932 A.D.... a group of knights in 14th century gear is stumbling around the country. Instead of horses, which they can't afford, their servants use coconut shells to simulate the appropriate medieval travelling sounds. It's King Arthur and his Knights of the Round Table - on a mission from God to search for the Holy Grail. Which is a bit silly, because God should really know where it is, right? But does he tell his faithful servants? No, he sends them on a wild goose chase instead. What a meany!
Monty Python & the Quest for the Holy Grail consists of various scenes from the movie. You'll visit the plague village, take part in the discussion about identifying witches, fight the Black Knight, enjoy the hospitality of Castle Anthrax and try to cross the Bridge of Death. On each of these screens, basic 'gameplay' consists of wildly clicking around on the backdrop, hoping some sort of useful (or at least silly) action will be triggered. 'Useful' ones might be finding an item. Mostly, it's just silly soundbits being played or heads popping up reciting pieces of dialogue from the movie ("She's got huuuuge.... tracts of land!").
Some screens also contain little puzzle or arcade challenges. For example, you can play Spank the Virgin, a Tetris variant with corpses (watch out for those who are not quite dead) or fight the Black Knight in Mortal Kombat style (or even fight as the Black Knight against Arthur in MechWarrior style).
After you've visited all the locations and found all the necessary items, the second phase of the game begins. There, you visit all the locations again, this time using all the objects in the appropriate places. And then you'll find the Grail. Provided you've answered all the registration questions (just a few hundred). Alternatively, you can just select to win the game from the main menu.

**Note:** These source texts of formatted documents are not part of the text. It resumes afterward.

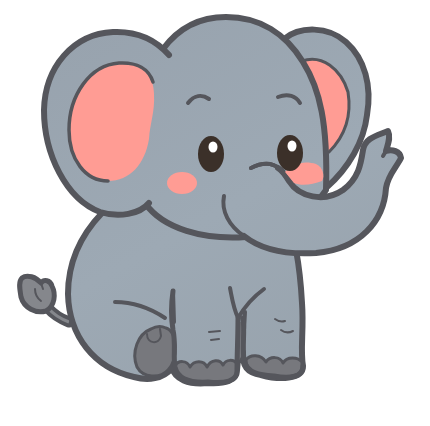
<!DOCTYPE html>
<html lang="en">
<head>
<meta charset="utf-8">
<title>Baby elephant</title>
<style>
:root{--paper:#fff;--skin:#9ba7b2;--line:#55565c;--pink:#ff9c94;--nail:#77787d;--tail:#85878c;--eye:#3b3029}
html,body{margin:0;background:var(--paper);overflow:hidden}
svg{display:block;width:430px;height:426px}
.skin{fill:url(#skin-shade)}
.outline{stroke:var(--line);stroke-width:6;stroke-linejoin:round;stroke-linecap:round}
.stroke{fill:none}
.detail{fill:none;stroke:var(--line);stroke-width:4;stroke-linecap:round;stroke-linejoin:round}
.fine{stroke-width:2}
.pink{fill:var(--pink)}
.nail{fill:var(--nail);stroke:var(--line);stroke-width:3;stroke-linejoin:round}
.tail{fill:var(--tail)}
.eye{fill:var(--eye)}
.glint{fill:var(--paper)}
</style>
</head>
<body>
<svg viewBox="0 0 430 426" role="img" aria-label="Sitting baby elephant with raised trunk">
<defs>
<linearGradient id="skin-shade" gradientUnits="userSpaceOnUse" x1="100" y1="20" x2="300" y2="380">
<stop offset="0" stop-color="#98a3ae"/><stop offset=".55" stop-color="#9da9b4"/><stop offset="1" stop-color="#98a3ad"/>
</linearGradient>
<g id="eye">
<ellipse class="eye" rx="13" ry="18"/>
<ellipse class="glint" cx="2" cy="-7" rx="4.5" ry="5.5"/>
</g>
</defs>

<g id="tail">
<path class="outline stroke" style="stroke-width:11" d="M48 308C54 315 61 319 69 322"/>
<path class="stroke" style="stroke:var(--tail);stroke-width:3" d="M48 308C54 315 61 319 69 322"/>
<path class="outline tail" style="stroke-width:5" d="M22 278C27 274 36 277 41 283C44 279 50 280 52 286C56 294 55 306 46 311C36 314 24 308 21 297C20 290 18 282 22 278Z"/>
<path class="detail fine" d="M35 289C35 294 37 298 41 301M41 283L43 289"/>
</g>

<g id="body">
<path class="skin outline" d="M102 213C80 236 68 262 68 294C69 336 94 368 134 377C148 381 163 379 172 368C175 379 188 385 208 383C225 384 237 381 237 370L238 360L243 352C242 366 247 373 261 375C279 380 303 380 303 366C300 350 304 330 302 303C301 284 299 266 296 250L150 200Z"/>
<path class="nail" style="stroke:none" d="M236 322L246 322L244 352L238 362Z"/>
<path class="nail" d="M166 328C178 332 178 360 168 370C160 379 143 378 137 367C131 352 138 334 151 329C156 326 162 326 166 328Z"/>
<path class="detail fine" d="M147 334C147 344 159 345 161 336L160 329"/>
<path class="nail" d="M175 366C178 360 187 360 190 367C194 360 204 360 207 367C211 359 220 359 223 365C226 359 234 359 237 364L237 372C235 382 222 384 206 382C190 384 177 380 175 366Z"/>
<path class="nail" d="M246 360C250 354 261 354 266 362C270 356 280 356 283 363C287 356 298 357 302 362L302 368C301 379 280 378 265 375C254 374 246 370 246 360Z"/>
<path class="outline stroke" style="stroke-width:5" d="M173 291C171 305 171 318 173 330C176 344 173 356 175 367C178 380 191 383 208 382C225 384 237 381 237 371C237 354 238 338 238 318M243 318C245 332 242 346 244 360C247 374 261 375 274 376C290 379 303 377 303 366"/>
<path class="detail" d="M115 302C134 302 150 308 165 318M173 291L174 322M230 288C232 298 233 307 238 318C245 306 253 297 264 289M245 312L244 330"/>
<path class="detail fine" d="M209 332L220 331M211 340L219 339M275 319C279 322 282 322 285 321M281 330C285 333 289 333 293 331"/>
</g>

<g id="far-ear">
<path class="skin outline" d="M284 39C300 26 328 26 346 42C365 59 372 86 367 115C364 141 349 168 326 188L300 110Z"/>
<path class="pink" d="M302 61C322 54 341 69 348 92C352 117 344 137 328 152C325 118 317 88 302 61Z"/>
<path class="detail" d="M302 61C322 54 341 69 348 92C352 117 344 137 329 152" style="stroke-width:3"/>
</g>

<g id="head">
<path class="skin outline" d="M163 49C180 26 202 17 226 17C260 17 286 34 303 62C320 89 328 124 326 190L300 225L246 237C204 240 163 229 145 203L120 120Z"/>
</g>

<g id="near-ear">
<path class="skin" d="M169 55C155 39 136 31 113 32C73 34 45 67 44 110C44 154 66 199 100 212C119 218 140 214 149 203L185 150Z"/>
<path class="outline stroke" d="M169 55C155 39 136 31 113 32C73 34 45 67 44 110C44 154 66 199 100 212C119 218 140 214 149 203"/>
<path class="pink" d="M154 94C154 74 140 62 119 63C90 65 69 95 69 130C69 159 85 181 108 181C130 181 145 164 149 139C150 123 155 112 154 94Z"/>
<path class="detail" d="M153 82C149 69 137 62 119 63C90 65 69 95 69 130C69 159 85 181 108 181" style="stroke-width:3.5"/>
</g>

<g id="trunk">
<path class="skin" d="M251 167C270 160 281 168 289 181C299 197 324 203 343 190C359 178 361 163 363 150C365 138 376 136 388 131C391 137 388 144 386 151C392 149 400 151 401 158C396 168 388 175 386 188C384 221 360 249 316 253C283 255 259 248 244 236L225 198Z"/>
<path class="outline stroke" d="M278 168C283 171 286 176 289 181C299 197 324 203 343 190C359 178 361 163 363 150C365 138 376 136 388 131C391 137 388 144 386 151C392 149 400 151 401 158C396 168 388 175 386 188C384 221 360 249 316 253C283 255 259 248 244 236"/>
<path class="detail" d="M251 168C263 162 273 163 280 169M224 196C221 211 229 226 244 236M386 151L383 156"/>
</g>

<g id="face">
<ellipse class="pink" cx="182" cy="183" rx="15" ry="11"/>
<path class="pink" d="M285 172C291 164 304 160 316 164C323 167 325 176 322 181C312 185 301 186 294 183Z"/>
<use href="#eye" x="211" y="154"/>
<use href="#eye" x="290" y="153"/>
<path class="detail" d="M188 103C194 95 202 94 209 99M278 97C288 93 296 96 300 103"/>
<path class="detail" d="M251 168C263 162 273 163 280 169L289 181"/>
</g>
</svg>
</body>
</html>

Although Holy Grail isn't that different from its predecessor Waste of Time, the very basic gameplay elements are at least disguised in the form of an Adventure game this time. Strictly speaking, it's lacks many common genre features, though. Once again, 7th Level presents a funny mash-up of movie elements and a little bit of original contents (like they did with TV series elements in Waste of Time) which will not replace buying a DVD, but which is a great addition to everybody's Pythonic collection. On the other hand, it can hardly be called a true standalone product.